Anxiety in children can present as fear, worry, irritability or anger, and may even cause trouble sleeping, according to the Centers for Disease Control and Prevention. It can also cause physical symptoms such as headaches, stomachaches and fatigue. In children who internalize their anxiety, symptoms may be hard for parents to pick up on. “There are definitely children who were suffering from anxiety prior to the pandemic, and then there are students who had never shown any symptoms of anxiety until the pandemic,” says Julie Marshall, LCSW, a therapist at Verne Psychotherapy and Wellness in Montclair.“For some children who maybe had undiagnosed social anxiety, parents may have seen a drastic change in their children.”

But with so many kids struggling, the mental health of students is a primary concern of schools this year, Marshall says. “All the districts have received funding to bring in extra support for mental health because they know that children really need to have those needs met to be successful academically,” she says.


Sleep is vital to our kids’ physical and mental health, and research indicates that not getting enough of it causes a marked uptick in anxiety among children and adolescents. To help keep kids’ anxiety from becoming unbearable, it’s important that they stick to regular sleep and wake times, says Marshall. The American Academy of Pediatrics recommends that teens get 8-10 hours of sleep each night.

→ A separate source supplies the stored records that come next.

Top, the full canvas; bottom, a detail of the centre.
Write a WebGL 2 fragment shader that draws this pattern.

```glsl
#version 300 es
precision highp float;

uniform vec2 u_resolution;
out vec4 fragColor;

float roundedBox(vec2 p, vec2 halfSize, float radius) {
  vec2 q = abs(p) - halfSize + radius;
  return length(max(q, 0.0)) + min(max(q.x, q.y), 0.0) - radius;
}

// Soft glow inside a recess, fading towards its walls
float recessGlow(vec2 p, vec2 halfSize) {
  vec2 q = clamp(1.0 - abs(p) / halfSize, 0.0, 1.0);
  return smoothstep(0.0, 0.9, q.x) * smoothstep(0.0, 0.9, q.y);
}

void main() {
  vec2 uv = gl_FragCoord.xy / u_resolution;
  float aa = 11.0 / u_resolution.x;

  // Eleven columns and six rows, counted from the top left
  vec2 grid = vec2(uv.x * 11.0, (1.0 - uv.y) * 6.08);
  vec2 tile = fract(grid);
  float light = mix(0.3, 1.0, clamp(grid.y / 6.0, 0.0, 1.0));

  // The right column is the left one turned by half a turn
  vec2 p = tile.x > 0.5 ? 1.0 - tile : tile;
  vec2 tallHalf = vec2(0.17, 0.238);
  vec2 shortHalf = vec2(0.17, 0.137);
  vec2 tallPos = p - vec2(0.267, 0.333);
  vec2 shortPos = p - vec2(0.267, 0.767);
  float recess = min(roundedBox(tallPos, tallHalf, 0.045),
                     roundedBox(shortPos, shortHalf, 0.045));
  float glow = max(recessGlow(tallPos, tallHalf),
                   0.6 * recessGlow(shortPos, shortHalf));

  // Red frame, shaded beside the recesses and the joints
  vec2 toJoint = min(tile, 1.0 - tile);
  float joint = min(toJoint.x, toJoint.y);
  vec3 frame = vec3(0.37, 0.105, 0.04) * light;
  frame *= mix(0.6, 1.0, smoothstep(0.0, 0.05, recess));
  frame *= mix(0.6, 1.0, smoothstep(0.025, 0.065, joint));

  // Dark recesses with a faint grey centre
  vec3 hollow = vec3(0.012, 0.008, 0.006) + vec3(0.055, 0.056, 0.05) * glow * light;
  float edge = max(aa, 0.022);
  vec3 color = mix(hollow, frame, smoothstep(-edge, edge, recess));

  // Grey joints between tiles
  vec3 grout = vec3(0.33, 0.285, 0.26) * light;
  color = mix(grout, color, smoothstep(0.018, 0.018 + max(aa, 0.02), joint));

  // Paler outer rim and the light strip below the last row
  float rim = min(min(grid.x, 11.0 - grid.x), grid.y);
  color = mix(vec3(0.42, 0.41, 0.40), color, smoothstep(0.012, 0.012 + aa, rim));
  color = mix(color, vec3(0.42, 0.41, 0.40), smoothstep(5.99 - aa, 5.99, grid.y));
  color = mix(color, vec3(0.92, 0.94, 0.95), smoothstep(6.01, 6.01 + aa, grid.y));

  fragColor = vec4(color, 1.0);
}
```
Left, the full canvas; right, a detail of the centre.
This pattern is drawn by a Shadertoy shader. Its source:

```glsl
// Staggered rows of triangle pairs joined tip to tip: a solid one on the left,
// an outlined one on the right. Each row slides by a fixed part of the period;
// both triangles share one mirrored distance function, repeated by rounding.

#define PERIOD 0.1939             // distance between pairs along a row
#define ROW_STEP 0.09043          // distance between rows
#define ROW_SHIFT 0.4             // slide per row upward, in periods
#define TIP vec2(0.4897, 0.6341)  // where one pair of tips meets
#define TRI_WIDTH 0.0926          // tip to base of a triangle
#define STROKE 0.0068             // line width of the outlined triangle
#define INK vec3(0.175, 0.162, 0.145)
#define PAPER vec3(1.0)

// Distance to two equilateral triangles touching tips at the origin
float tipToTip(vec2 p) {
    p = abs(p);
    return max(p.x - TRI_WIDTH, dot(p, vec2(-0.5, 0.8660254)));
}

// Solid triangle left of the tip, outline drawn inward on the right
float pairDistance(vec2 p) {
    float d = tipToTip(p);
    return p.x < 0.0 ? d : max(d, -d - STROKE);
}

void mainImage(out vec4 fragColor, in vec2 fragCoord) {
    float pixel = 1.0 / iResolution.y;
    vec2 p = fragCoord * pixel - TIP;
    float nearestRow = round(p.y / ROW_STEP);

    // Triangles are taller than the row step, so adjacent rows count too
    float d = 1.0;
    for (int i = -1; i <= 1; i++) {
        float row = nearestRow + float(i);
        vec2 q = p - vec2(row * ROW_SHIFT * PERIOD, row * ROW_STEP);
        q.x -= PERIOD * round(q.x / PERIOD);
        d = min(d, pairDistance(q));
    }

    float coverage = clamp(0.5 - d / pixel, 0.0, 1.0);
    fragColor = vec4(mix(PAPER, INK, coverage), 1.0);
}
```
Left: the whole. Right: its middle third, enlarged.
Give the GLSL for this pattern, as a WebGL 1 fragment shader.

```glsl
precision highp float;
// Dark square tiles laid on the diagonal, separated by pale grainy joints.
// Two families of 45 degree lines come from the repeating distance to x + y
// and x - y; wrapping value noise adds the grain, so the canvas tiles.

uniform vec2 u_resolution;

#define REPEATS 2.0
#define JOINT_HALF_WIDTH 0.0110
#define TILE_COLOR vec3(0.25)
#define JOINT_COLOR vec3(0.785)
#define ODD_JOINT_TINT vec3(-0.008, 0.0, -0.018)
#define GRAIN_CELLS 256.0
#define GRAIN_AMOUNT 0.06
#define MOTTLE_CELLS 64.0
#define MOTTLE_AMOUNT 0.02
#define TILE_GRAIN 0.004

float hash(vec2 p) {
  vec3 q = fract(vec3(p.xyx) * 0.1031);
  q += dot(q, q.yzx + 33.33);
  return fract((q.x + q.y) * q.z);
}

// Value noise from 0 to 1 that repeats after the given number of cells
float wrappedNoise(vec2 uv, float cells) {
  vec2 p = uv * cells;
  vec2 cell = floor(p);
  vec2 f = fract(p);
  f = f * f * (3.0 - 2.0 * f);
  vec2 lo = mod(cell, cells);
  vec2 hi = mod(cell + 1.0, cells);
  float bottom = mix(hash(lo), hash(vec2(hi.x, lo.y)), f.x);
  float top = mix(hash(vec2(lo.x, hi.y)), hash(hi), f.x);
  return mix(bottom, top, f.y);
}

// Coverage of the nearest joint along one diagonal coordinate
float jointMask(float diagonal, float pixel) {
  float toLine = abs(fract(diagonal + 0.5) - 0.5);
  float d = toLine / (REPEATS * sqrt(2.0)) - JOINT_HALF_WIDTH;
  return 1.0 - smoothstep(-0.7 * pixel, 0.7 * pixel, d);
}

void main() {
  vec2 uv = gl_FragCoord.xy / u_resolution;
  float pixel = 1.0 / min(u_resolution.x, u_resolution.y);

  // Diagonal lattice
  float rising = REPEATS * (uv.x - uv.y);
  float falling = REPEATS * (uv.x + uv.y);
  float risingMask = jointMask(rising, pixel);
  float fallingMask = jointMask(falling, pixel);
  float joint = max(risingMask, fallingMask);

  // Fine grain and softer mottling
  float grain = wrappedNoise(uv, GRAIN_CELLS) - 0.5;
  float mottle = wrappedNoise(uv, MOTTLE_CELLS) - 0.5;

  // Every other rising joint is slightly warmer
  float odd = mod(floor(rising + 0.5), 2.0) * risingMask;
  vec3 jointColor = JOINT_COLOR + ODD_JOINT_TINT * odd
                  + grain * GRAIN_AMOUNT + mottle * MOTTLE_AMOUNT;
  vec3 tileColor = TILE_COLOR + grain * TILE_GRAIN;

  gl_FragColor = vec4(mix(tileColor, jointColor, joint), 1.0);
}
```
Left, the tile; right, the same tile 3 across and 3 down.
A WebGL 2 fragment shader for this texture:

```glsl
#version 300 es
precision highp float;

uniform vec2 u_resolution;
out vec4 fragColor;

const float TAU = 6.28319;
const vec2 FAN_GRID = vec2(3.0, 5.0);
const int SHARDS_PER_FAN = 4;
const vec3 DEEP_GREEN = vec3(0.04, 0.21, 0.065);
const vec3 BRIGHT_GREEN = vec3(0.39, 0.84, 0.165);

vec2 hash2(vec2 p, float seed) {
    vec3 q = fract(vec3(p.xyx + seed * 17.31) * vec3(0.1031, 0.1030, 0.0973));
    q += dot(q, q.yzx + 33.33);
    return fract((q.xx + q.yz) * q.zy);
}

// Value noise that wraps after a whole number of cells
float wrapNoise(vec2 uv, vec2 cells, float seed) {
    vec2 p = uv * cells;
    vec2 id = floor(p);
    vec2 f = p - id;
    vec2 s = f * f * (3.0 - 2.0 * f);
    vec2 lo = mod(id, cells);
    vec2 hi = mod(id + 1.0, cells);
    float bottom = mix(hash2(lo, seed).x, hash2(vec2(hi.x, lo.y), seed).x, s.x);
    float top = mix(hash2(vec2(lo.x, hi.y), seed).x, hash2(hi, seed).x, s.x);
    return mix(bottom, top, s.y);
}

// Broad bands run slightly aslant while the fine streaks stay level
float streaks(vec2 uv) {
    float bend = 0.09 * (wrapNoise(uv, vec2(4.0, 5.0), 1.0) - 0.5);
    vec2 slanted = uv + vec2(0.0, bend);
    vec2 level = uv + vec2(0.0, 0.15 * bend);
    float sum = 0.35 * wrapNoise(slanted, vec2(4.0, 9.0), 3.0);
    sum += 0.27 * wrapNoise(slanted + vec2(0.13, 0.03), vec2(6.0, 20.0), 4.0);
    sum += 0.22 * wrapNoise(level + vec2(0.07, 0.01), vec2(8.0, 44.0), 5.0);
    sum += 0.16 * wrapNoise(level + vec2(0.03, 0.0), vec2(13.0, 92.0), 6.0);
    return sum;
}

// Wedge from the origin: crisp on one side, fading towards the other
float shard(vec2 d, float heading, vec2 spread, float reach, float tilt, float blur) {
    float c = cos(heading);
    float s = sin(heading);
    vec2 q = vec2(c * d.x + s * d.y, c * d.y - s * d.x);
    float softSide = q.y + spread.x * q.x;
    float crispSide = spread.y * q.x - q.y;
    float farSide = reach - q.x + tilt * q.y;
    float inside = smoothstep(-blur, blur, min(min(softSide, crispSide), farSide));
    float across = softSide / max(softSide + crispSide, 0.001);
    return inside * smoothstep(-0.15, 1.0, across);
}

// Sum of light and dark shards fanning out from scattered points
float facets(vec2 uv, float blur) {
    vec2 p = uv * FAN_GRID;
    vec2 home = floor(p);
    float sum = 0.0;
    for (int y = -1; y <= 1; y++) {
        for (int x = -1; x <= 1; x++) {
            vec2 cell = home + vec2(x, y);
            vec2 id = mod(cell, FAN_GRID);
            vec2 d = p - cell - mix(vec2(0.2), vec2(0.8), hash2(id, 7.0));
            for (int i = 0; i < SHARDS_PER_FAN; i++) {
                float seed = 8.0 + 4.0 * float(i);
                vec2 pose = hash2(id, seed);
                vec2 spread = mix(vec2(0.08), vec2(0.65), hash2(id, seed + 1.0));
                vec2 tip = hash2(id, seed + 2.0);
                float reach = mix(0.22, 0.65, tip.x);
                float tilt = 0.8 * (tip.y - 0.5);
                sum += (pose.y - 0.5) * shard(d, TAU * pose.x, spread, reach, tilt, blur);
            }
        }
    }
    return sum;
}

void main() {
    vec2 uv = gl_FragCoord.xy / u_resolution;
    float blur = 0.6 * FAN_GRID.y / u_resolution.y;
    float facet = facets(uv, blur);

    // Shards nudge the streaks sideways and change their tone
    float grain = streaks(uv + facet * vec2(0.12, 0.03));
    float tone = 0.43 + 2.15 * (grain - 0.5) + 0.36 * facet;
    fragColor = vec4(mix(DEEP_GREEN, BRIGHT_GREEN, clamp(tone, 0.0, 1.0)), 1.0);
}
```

Younger kids, from ages 6 to 12, need 9-11 hours. Parents should help children establish a bedtime that guarantees they get the sleep they need to succeed.


Journaling or meditating using apps like Headspace or Calm can be effective ways to relax and decompress. “If a child is really stressed out, sensory tools and techniques can be helpful. Kids can try things like splashing cold water on their face or tensing and releasing certain muscle groups. For younger kids, parents can try something sensory, like making slime, as a fun activity. Doing something with their hands can be very helpful for kids, both as a distraction as well as for regulating their emotions,” Marshall says. Exercise is a proven anxiety and stress reducer, so encourage your kids to get moving. Going for a walk or doing something together as a family can be very helpful because it opens up the opportunity to check in with your kids, says Marshall.


Being able to communicate their feelings and emotions openly is another important tool for kids when it comes to managing stress. “A lot of times, kids may not know how to manage their stress or what to do with it; it seems too big for them,” says Marshall. “Promoting healthy, open conversation and reinforcing that it’s normal to talk about feelings and emotions helps parents be supportive when stress happens. It also helps in the long run so kids don’t get to the point where they’re feeling like they’re exploding because it’s just too much.”

Encouraging kids to be independent is an important way to boost their resiliency overall, says Nicole McQuillen, LCSW, senior vice president of children and family services at Care Plus NJ. “Give them age-appropriate tasks to do to help them feel good and learn how to give back.”


When your kids are anxious about something, it’s helpful to role-play different scenarios so they can practice solving problems on their own, says McQuillen. “I think sometimes, especially when you have very young children, parents may problem-solve for them, and depending on the scenario, that could be warranted. But by modeling these things for them in an age-appropriate way, they’ll become more independent. They’ll become more resilient and confident,” she says.

Parents are stressed too, and shouldn’t be afraid to reach out for help, says McQuillen. “Schools have internal resources, but there are also private, nonprofit mental health centers that have resources, whether it’s individual counseling, family counseling, groups or specialty services for children.”